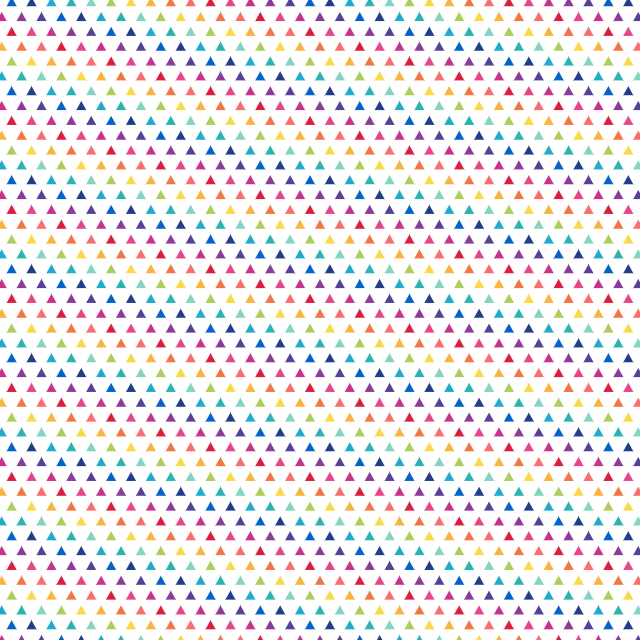
Write a Shadertoy shader that draws this pattern.

```glsl
// Small rainbow triangles in staggered rows, fifteen hues stepping along each row.

#define COLUMN_STEP 0.03108
#define ROW_STEP 0.02318
#define ROW_SHIFT 2.5                 // columns the hue cycle moves per row down
#define FIRST_RED vec2(0.0182, 0.951) // centre of a red triangle near the top left
#define TRIANGLE_SIZE vec2(0.0158, 0.0142)
#define BACKGROUND vec3(1.0)
#define HUE_COUNT 15

const vec3 HUES[HUE_COUNT] = vec3[HUE_COUNT](
    vec3(0.89, 0.10, 0.23),  // red
    vec3(0.93, 0.26, 0.53),  // pink
    vec3(0.80, 0.19, 0.55),  // magenta
    vec3(0.55, 0.23, 0.61),  // purple
    vec3(0.34, 0.25, 0.61),  // violet
    vec3(0.00, 0.39, 0.82),  // blue
    vec3(0.13, 0.24, 0.56),  // navy
    vec3(0.10, 0.68, 0.82),  // cyan
    vec3(0.15, 0.71, 0.70),  // teal
    vec3(0.50, 0.84, 0.75),  // mint
    vec3(0.67, 0.81, 0.34),  // green
    vec3(0.99, 0.85, 0.25),  // yellow
    vec3(0.99, 0.70, 0.23),  // amber
    vec3(0.97, 0.45, 0.25),  // orange
    vec3(1.00, 0.42, 0.42)   // coral
);

// Distance to an upright isosceles triangle centred on its bounding box.
float triangleDistance(vec2 p, vec2 size) {
    float halfHeight = 0.5 * size.y;
    vec2 sideNormal = normalize(vec2(size.y, 0.5 * size.x));
    float side = dot(vec2(abs(p.x), p.y - halfHeight), sideNormal);
    return max(side, -halfHeight - p.y);
}

void mainImage(out vec4 fragColor, in vec2 fragCoord) {
    float pixel = 1.0 / iResolution.y;
    vec2 grid = (fragCoord * pixel - FIRST_RED) / vec2(COLUMN_STEP, ROW_STEP);

    // Nearest row and column; rows count upward.
    float row = floor(grid.y + 0.5);
    grid.x += ROW_SHIFT * row;
    float column = floor(grid.x + 0.5);
    vec2 local = (grid - vec2(column, row)) * vec2(COLUMN_STEP, ROW_STEP);

    // Hue follows the shifted column.
    int hue = int(mod(column + 0.5, float(HUE_COUNT)));
    float coverage = clamp(0.5 - triangleDistance(local, TRIANGLE_SIZE) / pixel, 0.0, 1.0);
    fragColor = vec4(mix(BACKGROUND, HUES[hue], coverage), 1.0);
}
```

════════

# INSTRUCTIONS TO FOLLOW:
Please go through the listing and return each line that has "grid" in it.

# RESPONSE TO THE TASK:
    vec2 grid = (fragCoord * pixel - FIRST_RED) / vec2(COLUMN_STEP, ROW_STEP);
    float row = floor(grid.y + 0.5);
    grid.x += ROW_SHIFT * row;
    float column = floor(grid.x + 0.5);
    vec2 local = (grid - vec2(column, row)) * vec2(COLUMN_STEP, ROW_STEP);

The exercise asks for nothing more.